Update Payment Method Scam
We have all experienced a realistic-looking and fear-inducing email from a service provider that warns us of a cancelled or suspended account due to an error stating something like "We couldn't process your payment". There is often a button or link that invites us to Click Here to update your account or Update Payment Method to reactivate your account. If you do have a subscription-based account with the provider you may easily be fooled into following the instructions to update those details by clicking the link or button.
Typically the email comes from a noreply-account or an email that differs from the provider's typical account. The display name may appear to be from your provider, but the sender's email will be from a totally different account. It may even contain suspicious looking additional addresses mixed in with a legitimate provider address or may be entirely unrelated to the actual real provider.
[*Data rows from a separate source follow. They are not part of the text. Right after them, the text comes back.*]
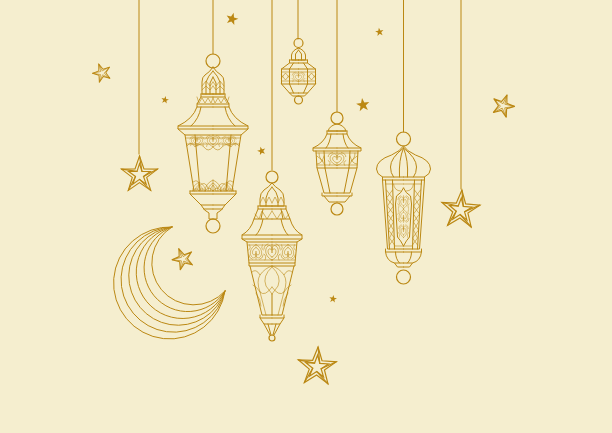
<!DOCTYPE html>
<html lang="en">
<head>
<meta charset="utf-8">
<title>Hanging lanterns, stars and crescent</title>
<style>
:root { --cream: #f5eecf; --gold: #bb8813; }
html, body { margin: 0; background: var(--cream); overflow: hidden; }
svg { display: block; }
.line { fill: none; stroke: var(--gold); stroke-width: 1; stroke-linejoin: round; stroke-linecap: round; }
.ring { stroke-width: 1.2; }
.fine { stroke-width: .6; }
.star { stroke-width: 1.2; stroke-linejoin: miter; }
.strings { stroke-width: 1; }
.solid { fill: var(--gold); }
</style>
</head>
<body>
<svg width="612" height="433" viewBox="0 0 612 433" role="img" aria-label="Gold line drawing of lanterns, stars and a crescent moon">
<defs>
  <path id="star-shape" d="M0-20 4.7-6.5 19-6.2 7.6 2.5 11.8 16.2 0 8-11.8 16.2-7.6 2.5-19-6.2-4.7-6.5Z"/>
  <g id="facet-star">
    <use href="#star-shape"/>
    <path d="M0-12 2.6-3.8 11.4-3.7 4.2 1.5 7.1 9.7 0 4.6-7.1 9.7-4.2 1.5-11.4-3.7-2.6-3.8Z"/>
    <path d="M0-20 2.6-3.8M19-6.2 4.2 1.5M11.8 16.2 0 4.6M-11.8 16.2-4.2 1.5M-19-6.2-2.6-3.8"/>
  </g>
  <g id="small-star">
    <path d="M0-10 2.4-3.3 9.5-3.1 3.8 1.2 5.9 8.1 0 4-5.9 8.1-3.8 1.2-9.5-3.1-2.4-3.3Z"/>
    <path class="fine" d="M0-10 1-2 9.5-3.1 2 1 5.9 8.1 0 2-5.9 8.1-2 1-9.5-3.1-1-2Z"/>
  </g>
  <g id="palmette" class="fine">
    <path d="M0 8C-7 5-8-3-4-6-1-8 0-4 0-2 0-4 1-8 4-6 8-3 7 5 0 8Z"/>
    <path d="M0 5C-4 3-5-1-3-3-1-4 0-1 0 1 0-1 1-4 3-3 5-1 4 3 0 5ZM0-8V-2M-7 8Q-5 4-8 2M7 8Q5 4 8 2M-4-8Q-8-7-8-3M4-8Q8-7 8-3"/>
  </g>
  <g id="leaf-fan" class="fine">
    <path d="M-8 0Q-8-7 0-11 8-7 8 0M-5 0Q-5-5 0-8 5-5 5 0M0 0V-11M-8 0Q-4-6 0 0 4-6 8 0M-3 0Q-2-4 0-6 2-4 3 0"/>
  </g>

  <g id="tall-half">
    <path d="M0 67Q-3 72-8 75-11 77-11 82V94H0M-7 94V82Q-5 76 0 71M-3 94V83L0 77M-12 94H0M-12 94V97L-16 104H0M-12 97H0M-16 104V107H0M-16 107Q-20 119-35 126H0M-12 107Q-14 119-22 126M-35 126V129H0M-35 129-28 135H0M-28 135-19 191M-18 135-13 191M-23 191H0M-23 191V194H0M-23 194-12 205H0M-12 205Q-9 211-4 213V219H0M-9 209H0"/>
    <path class="fine" d="M-11 86-7 81-3 86 0 82M-11 90-7 86-3 90 0 86M-27 138H0M-26 146Q-22 140-18 147-14 142-9 147-5 153 0 147M-26 144H0M-16 97-14 103-11 98-8 103-5 98-2 103 0 98M-20 182Q-14 178-14 186-8 180-5 188"/>
  </g>
  <g id="grand-half">
    <path d="M0 183Q-3 187-8 190-12 193-12 199V206H0M-6 206V198Q-5 192 0 187M-14 206H0M-14 206V209H0M-14 209-18 219H0M-9 209-11 219M-18 219Q-21 230-30 235H0M-9 219Q-11 230-16 235M-30 235V239H0M-30 239-25 242H0M-25 242-23 263H0M-23 263V266H0M-22 266-10 315H0M-12 315V318H0M-12 318-8 324H0M-8 324-2 335M-4 324-1 335"/>
    <path class="fine" d="M-12 203-9 197-6 203-3 197 0 203M-17 214-13 219-10 211-5 219 0 211M-24 245H0M-23 260H0M-20 272Q-16 268-12 275-7 268 0 266M-19 285Q-15 287-12 292-7 297 0 287M-12 275Q-16 281-12 292M-12 292-6 315M0 267Q-10 276-6 286L0 294M0 294V315M-16 293Q-11 300-11 306"/>
  </g>
  <g id="tiny-half">
    <path d="M0 48Q-6 50-7 55V60H0M-3 60V54L0 50M-9 60H0M-9 60V63H0M-9 63-17 69H0M-5 63-9 69M-17 69V84H0M-9 69V84M-17 84-9 93H0M-9 84-5 93M-9 93-6 96H0"/>
    <path class="fine" d="M-17 72H0M-17 81H0M-17 78-13 73-9 78M-17 75-13 80-9 75"/>
  </g>
  <g id="medium-half">
    <path d="M0 124Q-7 125-9 131H0M-10 131H0M-10 131V134H0M-10 134Q-13 143-24 148H0M-6 134Q-7 143-11 148M-24 148V151H0M-21 151-20 168H0M-13 151-12 168M-20 168-13 193H0M-12 168-7 193M-15 193V196H0M-13 196-8 202H0"/>
    <path class="fine" d="M-21 153H0M-20 165H0M-20 164Q-15 164-13 156M-20 156Q-16 158-12 165M-18 153Q-18 159-14 161"/>
  </g>
  <g id="onion-half">
    <path d="M0 146Q-3 151-12 155-27 160-27 169-27 174-21 177H0M0 148Q-13 158-13 167-13 173-10 177M0 148Q-5 160-4 177M-21 177V180H0M-21 180-16 249H0M-18 180-14 249M-11 180-9 249M-18 249V252H0M-18 252Q-17 261-9 263H0M-9 263-6 267H0M-8 252Q-8 259-4 263"/>
    <path d="M0 188Q-2 193-7 196L-8 204-6 237Q-3 240 0 246"/>
    <path class="fine" d="M-18 184H0M-10 184Q-9 191-3 191M-17 190-11 198-16 206-10 214-15 222-10 230-14 238-9 245M-11 190-17 198-10 206-16 214-10 222-15 230-9 238-14 245M0 246H-9"/>
  </g>
</defs>

<rect width="612" height="433" fill="var(--cream)"/>

<g class="line">
  <path class="strings" d="M139 0V154M213 0V54M272 0V170M298 0V39M337 0V112M403.500 0V132M461 0V189"/>

  <g id="crescent">
    <path d="M172 227A56 56 0 1 0 225 291"/>
    <path d="M172 227A52.6 52.6 0 1 0 225 291"/>
    <path d="M172 227A49.3 49.3 0 1 0 225 291"/>
    <path d="M172 227A46.4 46.4 0 1 0 225 291"/>
    <path d="M172 227A43.8 43.8 0 1 0 225 291"/>
    <path d="M172 227A42 42 0 1 0 225 291"/>
  </g>

  <g id="tall-lantern" transform="translate(213)">
    <circle class="ring" cy="61" r="7"/>
    <use href="#tall-half"/><use href="#tall-half" transform="scale(-1 1)"/>
    <use href="#palmette" transform="translate(0 141) scale(.9 .7)"/>
    <use href="#palmette" transform="translate(-16 141) scale(.9 .6)"/>
    <use href="#palmette" transform="translate(16 141) scale(.9 .6)"/>
    <use href="#leaf-fan" x="0" y="191"/>
    <use href="#leaf-fan" transform="translate(-14 191) scale(.8)"/>
    <use href="#leaf-fan" transform="translate(14 191) scale(.8)"/>
    <circle class="ring" cy="226" r="7"/>
  </g>

  <g id="grand-lantern" transform="translate(272)">
    <circle class="ring" cy="177" r="6"/>
    <use href="#grand-half"/><use href="#grand-half" transform="scale(-1 1)"/>
    <use href="#palmette" y="252"/>
    <use href="#palmette" transform="translate(-16 252) rotate(180) scale(.9)"/>
    <use href="#palmette" transform="translate(16 252) rotate(180) scale(.9)"/>
    <circle class="ring" cy="338" r="3"/>
  </g>

  <g id="tiny-lantern" transform="translate(298.500)">
    <circle class="ring" cy="43" r="4.500"/>
    <use href="#tiny-half"/><use href="#tiny-half" transform="scale(-1 1)"/>
    <use href="#palmette" transform="translate(0 77) scale(.8 .6)"/>
    <circle class="ring" cy="100" r="4"/>
  </g>

  <g id="medium-lantern" transform="translate(337)">
    <circle class="ring" cy="118" r="6"/>
    <use href="#medium-half"/><use href="#medium-half" transform="scale(-1 1)"/>
    <use href="#palmette" transform="translate(0 159) scale(1.100 .8)"/>
    <circle class="ring" cy="209" r="6"/>
  </g>

  <g id="onion-lantern" transform="translate(403.500)">
    <circle class="ring" cy="139" r="7"/>
    <use href="#onion-half"/><use href="#onion-half" transform="scale(-1 1)"/>
    <use href="#palmette" transform="translate(0 202) scale(.7 .8)"/>
    <use href="#palmette" transform="translate(0 216) scale(.7 -.8)"/>
    <use href="#palmette" transform="translate(0 231) scale(.6 .8)"/>
    <circle class="ring" cy="277" r="7"/>
  </g>

  <g id="large-stars" class="star">
    <use href="#facet-star" transform="translate(139.500 175) scale(.95)"/>
    <use href="#facet-star" transform="translate(460.500 210) rotate(4)"/>
    <use href="#facet-star" transform="translate(317 367) rotate(3)"/>
  </g>
  <g id="small-stars">
    <use href="#small-star" transform="translate(102 73) rotate(-20) scale(.95)"/>
    <use href="#small-star" transform="translate(503 106) rotate(20) scale(1.150)"/>
    <use href="#small-star" transform="translate(183 259) rotate(-22) scale(1.100)"/>
  </g>
</g>

<g id="sparkles" class="solid">
  <use href="#star-shape" transform="translate(232 19) rotate(15) scale(.32)"/>
  <use href="#star-shape" transform="translate(379.500 32) rotate(-8) scale(.22)"/>
  <use href="#star-shape" transform="translate(363 105) rotate(-8) scale(.35)"/>
  <use href="#star-shape" transform="translate(165 100) rotate(10) scale(.2)"/>
  <use href="#star-shape" transform="translate(261.500 151) rotate(-15) scale(.22)"/>
  <use href="#star-shape" transform="translate(333 299) rotate(8) scale(.2)"/>
</g>
</svg>
</body>
</html>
This type of official looking email is easy to fake but also easy to spot.
Below is an example of what such an email header may look like.
The tell-tale sign that this is an fraudulent phishing attempt is apparent in several hidden codes within any clickable links or buttons contained within the email. DO NOT CLICK them!
If you simply hover your mouse over any clickable item in an email or on a website (without clicking on it!) you will reveal the hidden coded link that the item really points to. I call this the "hoverboard technique" so it is easy to remember.
In the video, you will notice in this real example that the Update Payment Method button actually points to https://wix-login.ooakstyling.dk/re/?login-id=d41d8cd98f00b20&user=00b204e9800998ecf8427e and NOT to Wix.com. This is all the proof you need to realize that this is a clear phishing attempt. Clicking on such items will, at the very least, verify to the scammers the legitimacy of the underlying email address that it was sent to, but it could also launch malicious code or take you to a mirrored site that is designed to steal your information (login and payment credentials) and gain control of your account or your money.
Second, if you hover over other blue or clickable links, you will see if those point to a legitimate destination or, as in this example, there are no destinations, then you will know that this was a scam email that was not even created with a lot of effort. It simply hoped to capture lazy users who don't bother to check such details.
Scammers succeed with these types of emails because they know most people just look for the action items without paying attention to the details.
Hopefully this "hoverboard technique" will help save you from falling victim to such phishing attacks in the future. Identity theft is the #1 fastest growing crime in the world today. If you don't take careful steps to protect yourself from electronic theft attempts, scammers could cause you massive damage to your credit and even cause a bankruptcy.
To learn how to protect yourself from Identity theft, visit our dedicated discussion page on our website at www.defend.thewealthcoaches.com.
If you have an experience with this or similar type of scam, we'd love you to share in the comments below. Keep it clean but be specific in the details so other students can benefit from your story. If it is really good, perhaps we'll turn it into a separate lecture in your honor!